Classical Society: The Emergence of Culture


Classical societies have paved a path for mankind to advance past the Ancient period and is responsible for many of the ideals humans have today.

The classical societies have been described by historians to be more complex and sophisticated than the preceded ancient societies due to the following reasons; the emergence of city states, colonization of foreign and enemy lands, long distance trade and integration of cultures, establishment of the republic, and urbanization. These key factors help historians to see how the transformation between ancient, classical, and post-classical societies occurred. Without them as a society mankind may not have advanced as far in these past few centuries.

The Birth of the City State

Through the emergence of fortified sites or city states there is an increase in populations and the establishment of commercial centers. These commercial centers provide the native people of the city with a source of trade, entertainment, and in the Grecian city states a sense of national identity. Over time these city states took on a more urban character and extended their authority to the surrounding regions outside of the fortified compounds of the citadels. City states soon began to levy taxes and section off areas of farm land to support their ever growing populations, by 800 BCE these city states became the major centers of commerce and socialization in classical society.

The People are Given a Voice

Before the establishment of city states, ancient societies had kingdoms and kings; yet monarchy still existed during the classical period and conquest of the known world by Alexander the Great. With the coming of the Republic, classical societies instated a constitution that would entrust responsibility to council members who had power over the military and the cities. These council members were elected by the people and a form of democracy is born through election of these government officials. The elections into the senate could help a man of a lower class to be able to future himself and his decedents through the political system of the Republic. A plebian could go from being a conscript in the Concilium Plebis or a tribunal member part of the Comitia Populi Tributa to an aedile who would supervise public places and games in the city of Rome[i] This gave the lower classes of Roman society a voice in the senate where before they were looked down upon as little more than slave labor. When faced with a military problem the Republic appointed a dictator who would provide strong leadership during times of crisis. These leaders were called by the name of magister populi or master of the people. These dictators were in office for six months and there could be only one dictator at a time.

The Start of Cross-Cultural Exchange

During times of war, these dictators, kings, and emperors would send troops out across the known world to vanquish their enemy and sometimes conquer neighboring civilizations that stood in the path of war. The conquering army would leave behind troops at each captured town and city during their travels to reach enemy lands, these troops served as a means of colonization and outposts for the expanding empire. There was very little or no resistance from the conquered civilization and because of this the colonization of enemy land was easier for the larger armies that could spare some of their troops to act as outposts. With the colonization of invading troops there is a beginning of cross-cultural exchange between the conquered and conquering cultures.

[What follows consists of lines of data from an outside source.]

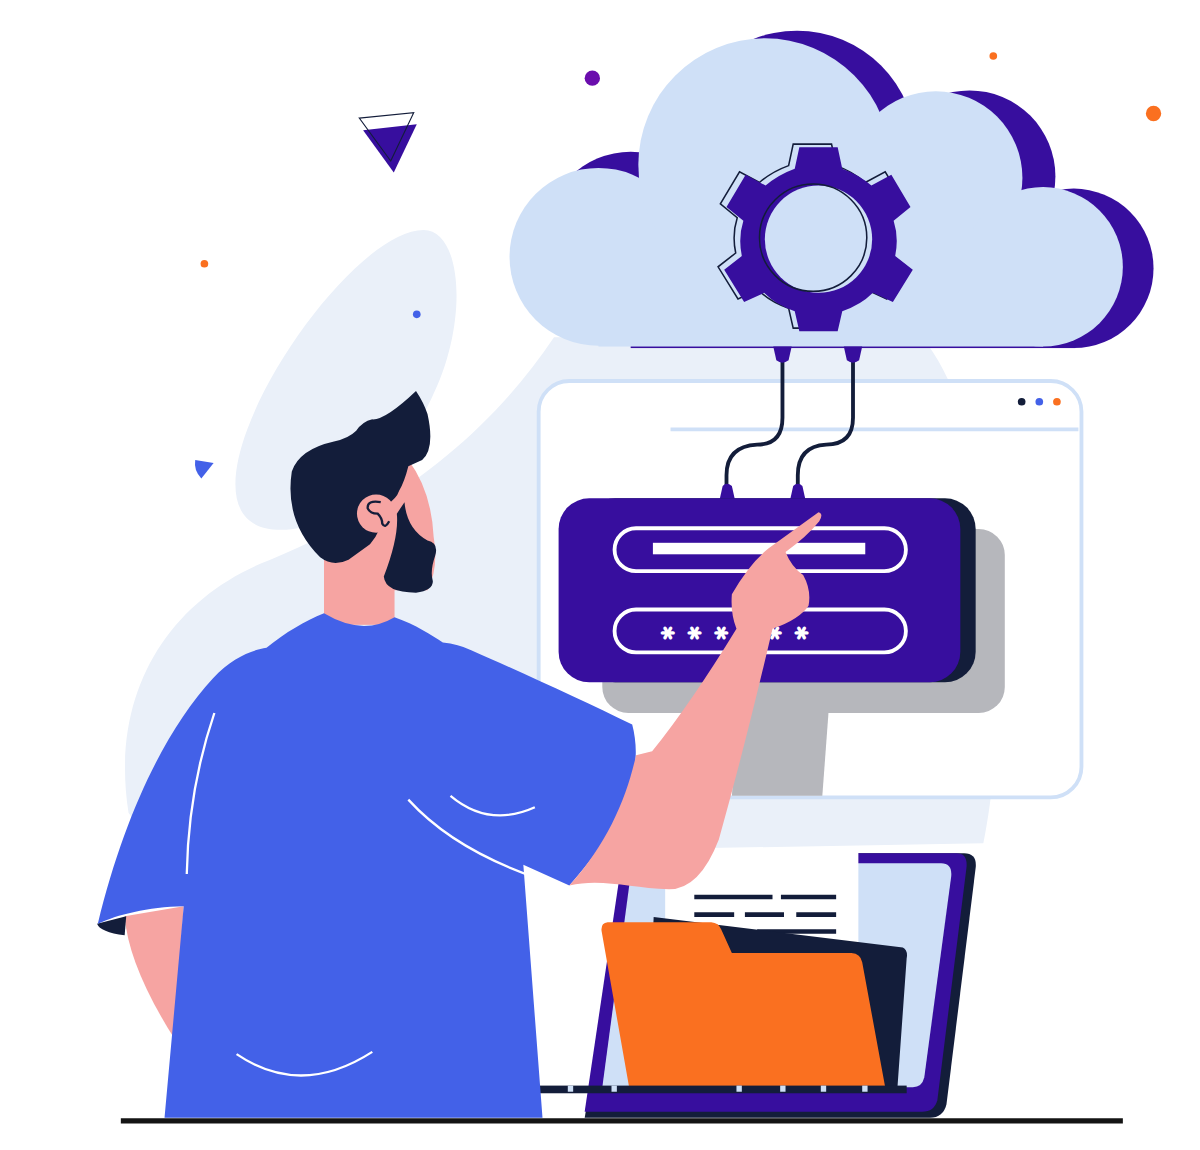
<!DOCTYPE html>
<html lang="en">
<head>
<meta charset="utf-8">
<title>Cloud Login Access</title>
<link rel="stylesheet" href="https://fonts.googleapis.com/css2?family=Nunito:wght@800&display=swap">
<style>
  :root {
    --paper: #ffffff;
    --mist: #eaf0f9;
    --sky: #cfe0f7;
    --violet: #370e9e;
    --navy: #131d3a;
    --royal: #4361e8;
    --skin: #f6a4a2;
    --tangerine: #fa7020;
    --plum: #6a0dad;
    --shadow-grey: #b6b7bc;
    --ink: #141414;
  }
  html, body { margin: 0; padding: 0; overflow: hidden; background: var(--paper); }
  .stage { width: 1200px; height: 1150px; display: block; }
  .mask-text { font-family: 'Nunito', sans-serif; font-weight: 800; font-size: 46px; fill: var(--paper); letter-spacing: 14px; }
</style>
</head>
<body>
<svg class="stage" viewBox="0 0 1560 1500" xmlns="http://www.w3.org/2000/svg" role="img" aria-label="Man entering a password into a cloud login panel">
  <defs>
    <path id="gear-shape" d="M1040 192 L1090 192 L1096 220 Q1118 228 1134 242 L1160 228 L1185 270 L1163 288 Q1170 310 1165 334 L1188 352 L1162 394 L1136 382 Q1120 398 1096 406 L1090 432 L1040 432 L1034 406 Q1010 398 994 382 L968 394 L942 352 L965 334 Q960 310 967 288 L945 270 L970 228 L996 242 Q1012 228 1034 220 Z"/>
    <g id="cable-plug"><path d="M-12 0 L12 0 L8 18 Q0 24 -8 18 Z"/></g>
  </defs>

  <!-- background blobs -->
  <g class="backdrop" fill="var(--mist)">
    <path d="M380 690 C300 700 290 640 320 560 C360 450 480 300 550 300 C600 300 610 420 560 520 C520 600 460 680 380 690 Z"/>
    <path d="M165 1060 C140 900 220 780 350 730 C520 660 640 560 720 440 L1200 440 C1300 560 1320 900 1280 1100 L700 1110 L200 1110 Z"/>
  </g>

  <!-- decorations -->
  <g class="confetti">
    <circle cx="770" cy="102" r="10" fill="var(--plum)"/>
    <circle cx="1293" cy="73" r="5" fill="var(--tangerine)"/>
    <circle cx="1502" cy="148" r="10" fill="var(--tangerine)"/>
    <circle cx="264" cy="344" r="5" fill="var(--tangerine)"/>
    <circle cx="541" cy="410" r="5" fill="var(--royal)"/>
    <path d="M252 600 L276 604 L260 624 Q250 614 252 600 Z" fill="var(--royal)"/>
    <path d="M471 170 L541 162 L511 225 Z" fill="var(--violet)"/>
    <path d="M466 154 L537 147 L507 210 Z" fill="none" stroke="var(--navy)" stroke-width="1.5"/>
  </g>

  <!-- cloud -->
  <g class="cloud">
    <g fill="var(--violet)">
      <circle cx="820" cy="310" r="112"/>
      <circle cx="1037" cy="195" r="155"/>
      <circle cx="1262" cy="230" r="112"/>
      <circle cx="1398" cy="350" r="104"/>
      <rect x="820" y="300" width="580" height="154"/>
    </g>
    <g fill="var(--sky)">
      <circle cx="778" cy="335" r="116"/>
      <circle cx="995" cy="215" r="165"/>
      <circle cx="1218" cy="232" r="113"/>
      <circle cx="1358" cy="348" r="104"/>
      <rect x="778" y="300" width="580" height="152"/>
    </g>
    <use href="#gear-shape" transform="translate(-8 -4)" fill="none" stroke="var(--navy)" stroke-width="2"/>
    <use href="#gear-shape" fill="var(--violet)"/>
    <circle cx="1065" cy="312" r="70" fill="var(--sky)"/>
    <circle cx="1058" cy="310" r="70" fill="none" stroke="var(--navy)" stroke-width="2"/>
  </g>

  <!-- browser window -->
  <g class="browser">
    <rect x="700" y="497" width="708" height="543" rx="40" fill="var(--paper)" stroke="var(--sky)" stroke-width="5"/>
    <line x1="872" y1="560" x2="1404" y2="560" stroke="var(--sky)" stroke-width="5"/>
    <circle cx="1330" cy="524" r="5" fill="var(--navy)"/>
    <circle cx="1353" cy="524" r="5" fill="var(--royal)"/>
    <circle cx="1376" cy="524" r="5" fill="var(--tangerine)"/>
  </g>

  <!-- cables -->
  <g class="cables" fill="none" stroke="var(--navy)" stroke-width="5">
    <path d="M1018 465 V545 Q1018 580 985 580 Q945 582 945 620 V640"/>
    <path d="M1110 465 V545 Q1110 580 1075 580 Q1038 582 1038 620 V640"/>
  </g>
  <g fill="var(--violet)">
    <use href="#cable-plug" transform="translate(1018 452)"/>
    <use href="#cable-plug" transform="translate(1110 452)"/>
    <path d="M936 652 L940 634 Q945 628 952 634 L956 652 Z"/>
    <path d="M1028 652 L1032 634 Q1038 628 1044 634 L1048 652 Z"/>
  </g>

  <!-- login panel -->
  <g class="login-panel">
    <rect x="783" y="690" width="525" height="240" rx="34" fill="var(--shadow-grey)"/>
    <path d="M960 930 L1078 930 L1070 1038 L952 1038 Z" fill="var(--shadow-grey)"/>
    <rect x="760" y="650" width="510" height="240" rx="40" fill="var(--navy)"/>
    <rect x="726" y="650" width="524" height="240" rx="40" fill="var(--violet)"/>
    <rect x="799" y="689" width="380" height="56" rx="28" fill="var(--violet)" stroke="var(--paper)" stroke-width="5"/>
    <rect x="849" y="708" width="277" height="15" fill="var(--paper)"/>
    <rect x="799" y="795" width="380" height="56" rx="28" fill="var(--violet)" stroke="var(--paper)" stroke-width="5"/>
    <text class="mask-text" x="858" y="850">******</text>
  </g>

  <!-- laptop with folder -->
  <g class="laptop">
    <path d="M822 1113 L1255 1113 Q1272 1113 1270 1132 L1232 1440 Q1228 1458 1210 1458 L760 1458 Z" fill="var(--navy)"/>
    <path d="M810 1113 L1245 1113 Q1260 1113 1258 1132 L1220 1435 Q1216 1450 1200 1450 L760 1450 Z" fill="var(--violet)"/>
    <path d="M822 1126 L1225 1126 Q1240 1126 1238 1144 L1203 1405 Q1200 1418 1188 1418 L783 1418 Z" fill="var(--sky)"/>
    <rect x="865" y="1108" width="252" height="152" fill="var(--paper)"/>
    <g stroke="var(--navy)" stroke-width="6">
      <path d="M903 1170 H1005 M1016 1170 H1088 M903 1193 H955 M969 1193 H1020 M1036 1193 H1088 M940 1215 H973 M985 1215 H1088 M950 1237 H1005 M1018 1237 H1088"/>
    </g>
    <path d="M850 1196 L1175 1236 Q1182 1240 1180 1250 L1168 1418 L840 1418 Z" fill="var(--navy)"/>
    <path d="M790 1203 L925 1203 Q935 1204 938 1212 L952 1243 L1108 1243 Q1120 1244 1122 1255 L1152 1418 L818 1418 L782 1214 Q781 1204 790 1203 Z" fill="var(--tangerine)"/>
    <rect x="700" y="1416" width="480" height="10" fill="var(--navy)"/>
    <g fill="var(--sky)">
      <rect x="738" y="1416" width="7" height="8"/><rect x="795" y="1416" width="7" height="8"/>
      <rect x="958" y="1416" width="7" height="8"/><rect x="1015" y="1416" width="7" height="8"/>
      <rect x="1068" y="1416" width="7" height="8"/><rect x="1122" y="1416" width="7" height="8"/>
    </g>
  </g>

  <!-- person -->
  <g class="person">
    <path d="M160 1195 Q165 1260 225 1355 L237 1182 Z" fill="var(--skin)"/>
    <path d="M124 1205 Q128 1216 160 1220 L162 1195 Z" fill="var(--navy)"/>
    <rect x="420" y="690" width="92" height="125" fill="var(--skin)"/>
    <path d="M125 1205 C160 1060 215 950 275 885 C300 858 325 848 345 845 C370 825 395 810 420 800 Q470 830 512 805 C540 815 560 828 575 838 Q595 840 612 848 C680 878 760 915 822 945 C835 995 825 1060 740 1155 L680 1128 L705 1458 L212 1458 L237 1182 C190 1183 150 1193 125 1205 Z" fill="var(--royal)"/>
    <g fill="none" stroke="var(--paper)" stroke-width="3">
      <path d="M277 930 Q243 1030 241 1140"/>
      <path d="M530 1043 Q600 1120 740 1158"/>
      <path d="M585 1038 Q635 1080 695 1053"/>
      <path d="M306 1375 Q390 1432 483 1372"/>
      <path d="M807 1067 Q785 1115 740 1158"/>
    </g>
    <path d="M740 1155 C790 1100 815 1040 827 985 L848 980 Q900 915 958 820 Q950 800 952 775 Q975 735 1000 715 L1065 668 Q1072 670 1066 680 Q1050 700 1022 720 Q1030 740 1045 750 Q1056 770 1052 790 Q1040 808 1005 820 Q970 970 935 1095 Q910 1160 870 1160 C820 1158 780 1145 740 1155 Z" fill="var(--skin)"/>
    <path d="M420 660 Q445 590 530 600 Q560 640 563 700 Q570 740 555 770 L510 770 Z" fill="var(--skin)"/>
    <path d="M540 510 Q500 548 483 547 Q470 550 462 562 Q452 572 433 576 Q388 586 378 615 Q368 680 415 727 Q432 740 452 730 L480 710 Q497 690 500 660 Q515 650 518 640 Q525 628 530 608 L548 600 Q565 585 555 540 Q550 525 540 510 Z" fill="var(--navy)"/>
    <path d="M525 655 Q528 690 555 705 Q570 708 565 725 Q558 745 562 758 Q562 770 540 773 Q500 773 498 752 Q518 700 515 670 Z" fill="var(--navy)"/>
    <circle cx="488" cy="670" r="25" fill="var(--skin)"/>
    <path d="M494 655 Q476 652 477 663 Q480 670 490 670 Q496 676 496 683 Q500 690 505 680" fill="none" stroke="var(--navy)" stroke-width="3"/>
  </g>

  <line x1="155" y1="1462" x2="1462" y2="1462" stroke="var(--ink)" stroke-width="7"/>
</svg>
</body>
</html>
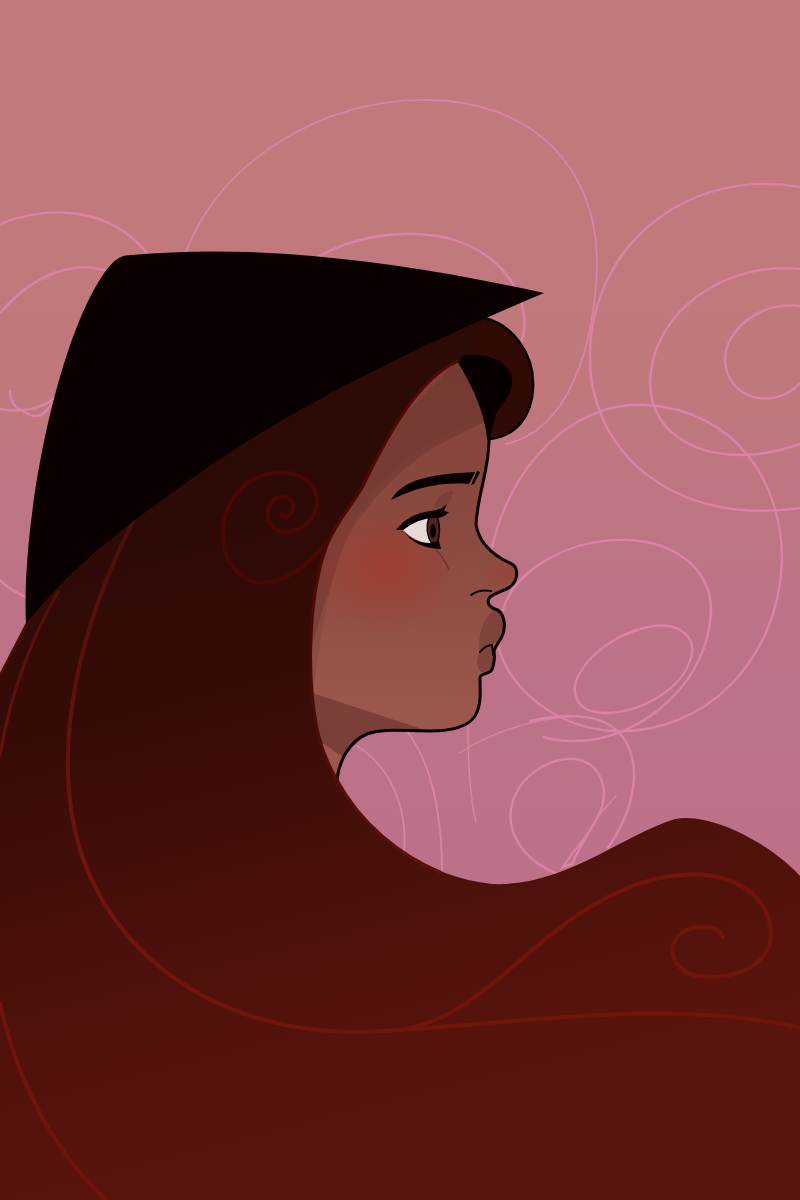
<!DOCTYPE html>
<html lang="en">
<head>
<meta charset="utf-8">
<title>Profile with flowing hair</title>
<style>
:root {
  --sky-top: #c27a7c;
  --sky-low: #bc7189;
  --swirl: #dc82a6;
  --hat: #0b0000;
  --hair-dark: #2c0a06;
  --hair-light: #59140d;
  --strand: #70140c;
  --curl: #4a0703;
  --skin-top: #84423a;
  --skin-low: #9b574b;
  --skin-shade: #7b3f39;
  --lip: #7d433c;
  --blush: #a03d30;
  --ink: #080000;
}
html, body { margin: 0; width: 800px; height: 1200px; overflow: hidden; }
svg { display: block; }
.swirls { fill: none; stroke: var(--swirl); stroke-width: 2.4; stroke-linecap: round; }
.swirls .fine { stroke-width: 1.4; }
.strands { fill: none; stroke: var(--strand); stroke-width: 4; stroke-linecap: round; }
.ink-line { fill: none; stroke: var(--ink); stroke-width: 3; stroke-linecap: round; stroke-linejoin: round; }
.ink { fill: var(--ink); }
</style>
</head>
<body>
<svg width="800" height="1200" viewBox="0 0 800 1200" role="img" aria-label="Young woman in profile with a black pointed cap and long dark red hair">
  <defs>
    <linearGradient id="sky" x1="0" y1="0" x2="0" y2="1">
      <stop offset="0" stop-color="var(--sky-top)"/>
      <stop offset=".32" stop-color="#c0787d"/>
      <stop offset=".5" stop-color="#bd7386"/>
      <stop offset=".75" stop-color="var(--sky-low)"/>
    </linearGradient>
    <linearGradient id="hair-tone" gradientUnits="userSpaceOnUse" x1="240" y1="480" x2="400" y2="1100">
      <stop offset="0" stop-color="var(--hair-dark)"/>
      <stop offset=".3" stop-color="#360b07"/>
      <stop offset=".7" stop-color="#4d110b"/>
      <stop offset="1" stop-color="var(--hair-light)"/>
    </linearGradient>
    <linearGradient id="skin-tone" x1="0" y1="0" x2="0" y2="1">
      <stop offset="0" stop-color="var(--skin-top)"/>
      <stop offset=".4" stop-color="#8b4a40"/>
      <stop offset=".8" stop-color="var(--skin-low)"/>
    </linearGradient>
    <linearGradient id="hair-edge" gradientUnits="userSpaceOnUse" x1="0" y1="360" x2="0" y2="880">
      <stop offset="0" stop-color="#5a0703"/>
      <stop offset=".6" stop-color="#4a0804"/>
      <stop offset="1" stop-color="#59140d"/>
    </linearGradient>
    <linearGradient id="strand-fade" gradientUnits="userSpaceOnUse" x1="0" y1="520" x2="0" y2="860">
      <stop offset="0" stop-color="#4a0f09"/>
      <stop offset="1" stop-color="var(--strand)"/>
    </linearGradient>
    <radialGradient id="blush">
      <stop offset="0" stop-color="var(--blush)" stop-opacity=".9"/>
      <stop offset=".5" stop-color="var(--blush)" stop-opacity=".45"/>
      <stop offset="1" stop-color="var(--blush)" stop-opacity="0"/>
    </radialGradient>
    <path id="face-shape" d="M300 360H458C472 382 486 412 489 441C489 470 478 492 476 524C479 545 496 557 512 564C517 567 518 574 515 581C511 590 498 591 490 597C486 602 489 607 495 609C504 611 506 625 503 634C500 642 495 646 494 651C495 657 494 667 491 671C487 675 480 673 480 678C480 690 482 704 475 716C467 728 448 731 430 731C405 731 382 728 367 734C350 741 339 760 337 780L300 800Z"/>
    <clipPath id="face-clip"><use href="#face-shape"/></clipPath>
  </defs>

  <rect id="background" width="800" height="1200" fill="url(#sky)"/>

  <g id="background-swirls" class="swirls">
    <path d="M186 252C220 160 325 98 428 100C535 101 598 170 597 265C594 350 568 430 506 444" stroke-width="1.8"/>
    <path d="M312 260C370 226 450 224 492 260C524 287 530 323 520 345"/>
    <path d="M0 224C50 204 110 208 146 252M0 313C36 271 78 260 110 272"/>
    <path d="M10 391C9 404 18 410 33 416C43 417 49 409 55 398M0 409C20 413 42 409 54 398M0 580Q10 590 26 597"/>
    <path d="M800 187C695 168 594 237 590 352C587 450 672 527 800 508"/>
    <path d="M800 269C725 261 651 312 650 383C651 447 725 471 800 444"/>
    <path d="M800 306C758 301 724 332 725 361C728 401 775 410 800 383"/>
    <path d="M492 547C513 460 575 401 646 405C735 410 783 482 782 562C778 660 706 735 612 731C558 727 510 692 498 645"/>
    <path d="M503 610C515 569 570 538 628 540C683 543 712 575 711 612C707 680 650 731 591 740C571 742 555 741 544 737"/>
    <path d="M575 693C571 672 605 636 648 627C677 621 697 635 691 658C682 689 642 712 607 713C589 713 577 707 575 693Z"/>
    <path class="fine" d="M459 753C490 734 530 718 578 716"/>
    <path d="M530 721C575 711 610 714 626 742C642 771 633 812 608 848"/>
    <path d="M558 874C524 861 505 833 512 804C519 777 548 757 575 759C602 763 611 792 598 816C588 838 575 847 563 867L572 864C579 848 590 830 599 815"/>
    <path class="fine" d="M599 815L616 796M468 724Q468 790 476 822"/>
    <path d="M357 746C389 766 408 805 404 852M407 731C432 765 442 815 442 872" stroke-width="1.8"/>
  </g>

  <g id="fringe">
    <path d="M440 345L484 318C512 324 535 354 533 388C532 416 516 436 490 439L480 400Z" fill="#300b06" stroke="var(--ink)" stroke-width="2.5"/>
    <path class="ink" d="M450 360C478 348 510 358 512 380C513 398 499 404 496 415Q493 424 490 439L478 420Z"/>
  </g>

  <g id="face">
    <use href="#face-shape" fill="url(#skin-tone)"/>
    <g clip-path="url(#face-clip)">
      <path id="forehead-shade" fill="var(--skin-shade)" opacity=".38" d="M340 340H500V418C440 425 365 475 340 555C326 595 321 642 313 690H300Z"/>
      <path id="cast-shadow" fill="#5f2c28" opacity=".35" d="M458 360Q482 390 490 419L446 441C410 458 362 505 344 545L310 650L300 520Z"/>
      <ellipse id="cheek" cx="385" cy="570" rx="78" ry="66" fill="url(#blush)"/>
      <ellipse id="nose-tint" cx="506" cy="574" rx="28" ry="17" fill="url(#blush)" opacity=".5"/>
      <path id="jaw-shade" fill="var(--skin-shade)" d="M300 689L425 730L367 735L343 757L300 728Z"/>
    </g>
    <path id="upper-lip" fill="var(--lip)" d="M495 609C506 612 506 625 503 634C499 642 490 645 480 653C477 634 484 618 495 609Z"/>
    <path id="lower-lip" fill="var(--lip)" d="M480 652L492 645Q495 651 494 660C493 670 490 674 484 673C477 671 475 661 480 652Z"/>
    <path class="ink-line" d="M458 360C472 382 486 412 489 441C489 470 478 492 476 524C479 545 496 557 512 564C517 567 518 574 515 581C511 590 498 591 490 597C486 602 489 607 495 609C504 611 506 625 503 634C500 642 495 646 494 651C495 657 494 667 491 671C487 675 480 673 480 678C480 690 482 704 475 716C467 728 448 731 430 731C405 731 382 728 367 734C350 741 339 760 337 780"/>
    <path class="ink-line" stroke-width="2" d="M471 595Q479 589 491 591M480 652Q486 645 492 645L493 655" style="stroke-width:2"/>
  </g>

  <g id="eye">
    <path fill="var(--skin-shade)" d="M434 508Q438 492 453 491Q451 501 446 506Z"/>
    <path fill="#e6d9d8" d="M403 530Q418 518 437 516Q440 530 437 545Q415 543 403 530Z"/>
    <path fill="#52231d" stroke="var(--ink)" stroke-width="1.5" d="M429 517Q424 532 432 544L437 544Q442 530 437 516Z"/>
    <ellipse class="ink" cx="433" cy="531" rx="3" ry="7"/>
    <path class="ink" d="M396 530Q408 514 430 511Q441 510 447 504L444 511L449 512Q444 518 435 518Q418 518 403 530Z"/>
    <path class="ink" d="M403 530Q413 543 430 543L439 541L441 549Q414 548 403 530Z"/>
    <path fill="none" stroke="#69352f" stroke-width="1.5" d="M436 550Q445 559 449 570"/>
  </g>
  <path id="eyebrow" class="ink" d="M391 500C403 479 431 474 475 472L469 484C438 482 416 488 391 500ZM477 471L480 472L474 484L471 485Z"/>

  <g id="hair">
    <path fill="url(#hair-tone)" d="M0 676L28 622L80 400L300 330L484 318L460 361C419 379 389 432 362 488C347 512 336 523 327 545C307 600 307 684 318 733Q324 758 337 780C370 838 428 877 492 884C565 887 620 836 675 819C712 812 772 845 800 876V1200H0Z"/>
    <path fill="none" stroke="url(#hair-edge)" stroke-width="3" d="M458 361C419 379 389 432 362 488C347 512 336 523 327 545C307 600 307 684 318 733Q324 758 337 780C360 823 400 856 442 873"/>
    <path fill="none" stroke="#4a0a05" stroke-width="3" d="M0 676L28 622"/>
  </g>

  <g id="hair-strands" class="strands">
    <path style="stroke:url(#strand-fade)" d="M135 518C78 628 56 738 74 826C99 945 207 1034 362 1032C505 1026 669 996 800 1028"/>
    <path d="M400 1030C490 1017 535 920 638 884C704 862 767 879 771 932C772 969 727 982 694 975C666 969 665 933 694 928C709 926 720 928 723 937"/>
    <path style="stroke:url(#strand-fade);stroke-width:3" d="M58 592C30 640 9 700 0 755"/>
    <path d="M0 1004C18 1085 55 1152 106 1200"/>
    <path style="stroke:var(--curl)" d="M327 541C303 574 272 588 251 581C224 570 216 535 229 506C244 473 286 463 309 482C326 500 314 528 290 532C268 535 261 510 274 500C287 491 298 503 291 513Q287 519 281 515"/>
  </g>

  <path id="cap" fill="var(--hat)" d="M26 624C21 520 58 332 108 268Q118 254 132 255C250 244 390 259 544 293C430 341 296 404 194 477C130 523 77 560 26 624Z"/>
</svg>
</body>
</html>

Religions, traditions, and biological exchanges occur, new races are formed and old races are redefined as they had been during the ancient time period. This is one aspect of human life that will never change.

The Silk Road

Culture was also integrated through the establishment of long distance trade. During the ancient world traders would spend years trekking across the Iranian Plateau through the Khyber Pass and across the Indus River without seeing another civilization. With the introduction of the Silk Road, traders could take less time to trek across the known world. There were many cities established along the trade routes which made it easier for traders and travelers alike to travel such great distances. Traders also established satellite routes to different parts of the known worlds as far south as Africa and as far north as Russia. These satellite routes helped to provide peoples in the Steppes with the goods from other parts of East Asia as well as part of the culture. This is evident still today in the architecture and culture of the Russian people. The Silk Road also helped to pave the way for the Roman army to conquer much of the known world.

Stuck in the Past

Without the emergence of city states and urbanization there would not be the commercial centers that exist today. Without the establishment of the republic mankind would still be in a monarchical society. Without colonization of foreign and enemy lands, long distance trade and integration of cultures there would be no knowledge of geography or appreciation of other cultures. These factors helped to bring the ancient world into the classical period and set the wheel in motion for human society to flourish. Without these, human society would not have followed along the path that it has.


  1. [i] Barbra F McManus, Roman Cursus Honorum, July 2003